the benefits to the vaccinated and the benefits to society.

On the other hand, would such a broad policy be put in place, herd
immunity could be used to rationalize individual heterim here and there
for people with solid reasons for avoiding vaccination.



From: Meir Shinnar <Meir.Shinnar@...>
Date: Thu, 5 Jun 2003 09:48:06 -0400 
Subject: Vaccines and Social Responsibility

WRT to the issue of vaccines, it is related to a far more substantive
issue - the nature of our obligations to others and the community.

First, WRT to the risks, outside of well defined populations (eg,
immunocompromised), the risk of major complications (eg, not just a few
days of fever and malaise) of most commonly used vaccines (not small pox
, but the widely used childhood and adult vaccines) is quite small, and
within the boundary of risk that most of us do routinely without a
question - ie, driving, going to the store, etc.  While in general
halacha is leery of putting someone in actual danger to save someone
else, the level of danger here is far below that normally considered.

Second, the risk of not taking vaccines is two fold:

	a) If one is the only person in the community not taking
vaccines, one is putting oneself at a slight risk - the question of the
amount of the risk is difficult to calculate, as it depends on the
vaccine and the prevalence of the disease.  Whether for the individual,
that added risk is greater than or less than the risk of the vaccines is
not always clear.  For some vaccines, one could make the case that the
optimal situation (from a risk, not moral perspective) is that everybody
else be vaccinated, but the risk reduction if any would be extremely

	b) If a substantial number of people in the community make that
calculation, then the entire community is put at increased risk, due to
the loss of herd immunity.

	Note that the successful experiences that some posters have had
of remaining healthy while being unvaccinated is irrelevant to the
discussion - the level of risk of infection is known to be quite small.
However, if all of Boro Park (or even one large hasidic group, so one
has a large group living closely together) was not to vaccinate their
children, at some point (not necessarily immediately) a measles epidemic
would be disasterous.

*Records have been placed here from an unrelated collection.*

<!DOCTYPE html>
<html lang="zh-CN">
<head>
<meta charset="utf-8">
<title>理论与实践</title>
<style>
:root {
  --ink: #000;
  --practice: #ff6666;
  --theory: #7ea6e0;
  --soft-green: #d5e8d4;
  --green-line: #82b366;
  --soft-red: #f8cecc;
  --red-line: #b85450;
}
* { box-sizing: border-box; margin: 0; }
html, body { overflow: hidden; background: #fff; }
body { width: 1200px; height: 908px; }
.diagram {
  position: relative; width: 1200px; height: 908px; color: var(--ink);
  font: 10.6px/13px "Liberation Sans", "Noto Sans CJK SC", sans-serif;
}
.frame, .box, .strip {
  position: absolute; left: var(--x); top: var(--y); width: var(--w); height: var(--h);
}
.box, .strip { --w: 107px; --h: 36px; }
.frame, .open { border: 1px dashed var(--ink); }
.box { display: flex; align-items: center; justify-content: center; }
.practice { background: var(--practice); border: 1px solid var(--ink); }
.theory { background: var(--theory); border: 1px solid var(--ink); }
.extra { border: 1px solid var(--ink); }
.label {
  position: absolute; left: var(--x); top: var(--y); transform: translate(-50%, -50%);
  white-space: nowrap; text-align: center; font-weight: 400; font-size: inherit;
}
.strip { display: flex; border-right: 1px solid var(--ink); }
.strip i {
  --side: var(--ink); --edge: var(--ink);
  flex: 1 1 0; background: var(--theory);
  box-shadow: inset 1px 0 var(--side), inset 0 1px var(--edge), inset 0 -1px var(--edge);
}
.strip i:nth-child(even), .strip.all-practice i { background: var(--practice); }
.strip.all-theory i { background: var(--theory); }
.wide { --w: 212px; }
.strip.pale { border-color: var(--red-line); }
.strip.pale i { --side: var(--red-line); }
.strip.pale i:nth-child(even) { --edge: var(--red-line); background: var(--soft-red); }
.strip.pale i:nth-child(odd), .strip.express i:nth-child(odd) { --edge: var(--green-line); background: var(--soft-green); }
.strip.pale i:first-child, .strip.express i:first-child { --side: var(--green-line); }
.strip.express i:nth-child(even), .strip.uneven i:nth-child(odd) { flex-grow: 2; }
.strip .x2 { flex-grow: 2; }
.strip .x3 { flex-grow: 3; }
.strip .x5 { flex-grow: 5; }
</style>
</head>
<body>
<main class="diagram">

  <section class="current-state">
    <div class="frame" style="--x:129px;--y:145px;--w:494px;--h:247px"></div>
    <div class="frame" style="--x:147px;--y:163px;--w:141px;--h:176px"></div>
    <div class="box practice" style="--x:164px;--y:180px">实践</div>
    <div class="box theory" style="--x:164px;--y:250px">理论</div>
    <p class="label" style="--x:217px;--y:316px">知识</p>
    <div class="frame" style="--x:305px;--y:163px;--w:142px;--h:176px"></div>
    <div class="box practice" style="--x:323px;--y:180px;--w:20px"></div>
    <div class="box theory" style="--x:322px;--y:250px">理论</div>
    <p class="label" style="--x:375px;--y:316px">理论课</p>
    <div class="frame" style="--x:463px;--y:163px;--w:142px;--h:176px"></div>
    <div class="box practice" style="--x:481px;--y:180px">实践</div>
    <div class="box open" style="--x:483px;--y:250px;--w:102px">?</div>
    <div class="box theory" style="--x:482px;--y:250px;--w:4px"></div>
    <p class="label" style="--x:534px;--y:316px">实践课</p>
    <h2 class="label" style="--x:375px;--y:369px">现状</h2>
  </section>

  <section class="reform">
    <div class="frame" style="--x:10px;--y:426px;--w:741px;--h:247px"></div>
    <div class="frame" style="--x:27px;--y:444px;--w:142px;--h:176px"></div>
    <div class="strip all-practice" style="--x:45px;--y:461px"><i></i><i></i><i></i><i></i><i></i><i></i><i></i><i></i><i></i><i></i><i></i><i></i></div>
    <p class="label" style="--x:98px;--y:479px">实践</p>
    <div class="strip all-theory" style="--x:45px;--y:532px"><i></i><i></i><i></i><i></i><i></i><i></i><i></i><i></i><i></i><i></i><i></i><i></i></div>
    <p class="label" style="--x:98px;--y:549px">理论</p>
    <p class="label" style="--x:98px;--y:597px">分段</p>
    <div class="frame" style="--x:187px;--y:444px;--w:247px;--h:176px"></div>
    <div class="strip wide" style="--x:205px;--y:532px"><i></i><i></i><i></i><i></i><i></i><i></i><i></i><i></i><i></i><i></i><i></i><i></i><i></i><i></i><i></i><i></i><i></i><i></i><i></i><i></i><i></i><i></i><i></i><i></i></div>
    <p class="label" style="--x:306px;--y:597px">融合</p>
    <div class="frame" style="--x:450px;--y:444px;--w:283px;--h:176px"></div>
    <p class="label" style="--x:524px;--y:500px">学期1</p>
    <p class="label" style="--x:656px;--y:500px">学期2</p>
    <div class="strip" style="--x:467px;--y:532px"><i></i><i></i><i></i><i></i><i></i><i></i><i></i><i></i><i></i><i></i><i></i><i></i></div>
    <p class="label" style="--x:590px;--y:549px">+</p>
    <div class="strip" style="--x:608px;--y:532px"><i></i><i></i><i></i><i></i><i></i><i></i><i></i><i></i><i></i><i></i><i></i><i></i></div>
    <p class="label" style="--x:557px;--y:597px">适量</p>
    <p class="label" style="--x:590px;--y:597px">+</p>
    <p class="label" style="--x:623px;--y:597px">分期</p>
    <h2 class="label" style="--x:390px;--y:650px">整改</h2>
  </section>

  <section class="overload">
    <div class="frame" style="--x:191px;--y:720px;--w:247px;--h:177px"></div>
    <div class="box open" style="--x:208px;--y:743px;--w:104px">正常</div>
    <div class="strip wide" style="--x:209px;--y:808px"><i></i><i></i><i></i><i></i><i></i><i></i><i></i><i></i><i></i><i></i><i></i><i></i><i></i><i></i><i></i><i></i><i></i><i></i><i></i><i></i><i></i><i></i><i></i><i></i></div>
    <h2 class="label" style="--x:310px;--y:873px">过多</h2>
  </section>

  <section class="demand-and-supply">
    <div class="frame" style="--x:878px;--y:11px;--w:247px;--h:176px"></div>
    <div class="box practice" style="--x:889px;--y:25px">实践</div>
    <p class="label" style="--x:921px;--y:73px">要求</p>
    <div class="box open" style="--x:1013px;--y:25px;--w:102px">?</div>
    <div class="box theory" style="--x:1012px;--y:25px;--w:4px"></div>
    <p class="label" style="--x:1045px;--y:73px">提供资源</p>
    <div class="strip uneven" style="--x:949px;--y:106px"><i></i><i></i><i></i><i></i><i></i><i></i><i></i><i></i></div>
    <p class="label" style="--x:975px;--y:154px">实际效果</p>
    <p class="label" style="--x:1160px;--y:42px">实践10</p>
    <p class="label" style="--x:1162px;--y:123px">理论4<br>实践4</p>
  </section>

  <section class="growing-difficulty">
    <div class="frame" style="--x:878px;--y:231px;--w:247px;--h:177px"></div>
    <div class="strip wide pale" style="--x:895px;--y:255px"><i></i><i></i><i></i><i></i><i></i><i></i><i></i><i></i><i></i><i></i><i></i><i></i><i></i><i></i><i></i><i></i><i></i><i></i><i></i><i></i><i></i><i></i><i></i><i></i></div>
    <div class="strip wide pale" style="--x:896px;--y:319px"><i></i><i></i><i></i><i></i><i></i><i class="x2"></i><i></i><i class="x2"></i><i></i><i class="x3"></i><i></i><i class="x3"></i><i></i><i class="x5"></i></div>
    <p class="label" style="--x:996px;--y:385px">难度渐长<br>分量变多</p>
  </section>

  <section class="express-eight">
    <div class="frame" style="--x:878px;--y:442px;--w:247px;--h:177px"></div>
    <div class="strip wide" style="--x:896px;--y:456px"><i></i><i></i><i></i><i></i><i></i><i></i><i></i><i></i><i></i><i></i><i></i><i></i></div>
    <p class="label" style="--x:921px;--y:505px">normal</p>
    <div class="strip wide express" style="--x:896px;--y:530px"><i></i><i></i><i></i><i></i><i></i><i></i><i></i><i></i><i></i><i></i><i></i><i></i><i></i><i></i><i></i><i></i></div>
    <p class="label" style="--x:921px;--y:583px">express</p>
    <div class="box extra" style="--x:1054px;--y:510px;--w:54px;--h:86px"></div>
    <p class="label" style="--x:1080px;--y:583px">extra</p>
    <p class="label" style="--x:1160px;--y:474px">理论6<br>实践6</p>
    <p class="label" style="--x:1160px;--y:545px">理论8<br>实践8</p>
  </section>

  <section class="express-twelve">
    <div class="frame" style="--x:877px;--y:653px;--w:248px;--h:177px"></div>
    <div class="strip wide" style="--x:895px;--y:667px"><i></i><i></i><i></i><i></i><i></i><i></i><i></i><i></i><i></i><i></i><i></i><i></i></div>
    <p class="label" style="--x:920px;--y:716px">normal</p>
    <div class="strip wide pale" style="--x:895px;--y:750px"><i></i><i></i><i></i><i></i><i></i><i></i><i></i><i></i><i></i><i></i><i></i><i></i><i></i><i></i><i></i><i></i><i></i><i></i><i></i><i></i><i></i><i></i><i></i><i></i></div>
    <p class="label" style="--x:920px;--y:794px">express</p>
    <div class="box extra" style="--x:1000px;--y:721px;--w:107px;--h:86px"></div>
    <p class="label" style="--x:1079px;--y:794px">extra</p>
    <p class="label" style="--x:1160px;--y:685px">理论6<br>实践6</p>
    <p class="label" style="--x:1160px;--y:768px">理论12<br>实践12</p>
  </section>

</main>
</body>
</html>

	The question, therefore, is both the halachic permissibility as
well as the moral status of refusing to vaccinate (when there are no
medical contraindications).  I don't know of halachic discussions.
However, morally, a Kantian imperative would clearly seem to exist to
require one to vaccinate themselves.  Even from a non Kantian
perspective, the decision not to vaccinate oneself seems to clearly
depend on relying that everyone else is - being, let's be blunt, a
social parasite, and something that needs to be condemned by the
community.  (not everything that is halachically permissible should be
done - if refusing to vaccinate is deemed permissible, this would seem a
classic example of yesh naval birshut hatorah)

This issue - of the responsibility to the community versus maximizing
personal benefit - is a common thread of several areas of conflict
between some parts of the religious community and the community at large
- eg, army service (the army recognized by most as necessary, but viewed
by some in the religious community that the obligation can be fulfilled
by others) or work versus kollel - but in the case of vaccines, the
other arguments used in those areas (eg the value of torah study)
disappear, and we are left with naked self interest.  This issue of
balancing one's own personal well being, whether physical or spiritual,
with the needs of the general community, is something that needs greater
discussion within the community, as it affects the general perception of
the community.

Meir Shinnar


End of Volume 39 Issue 71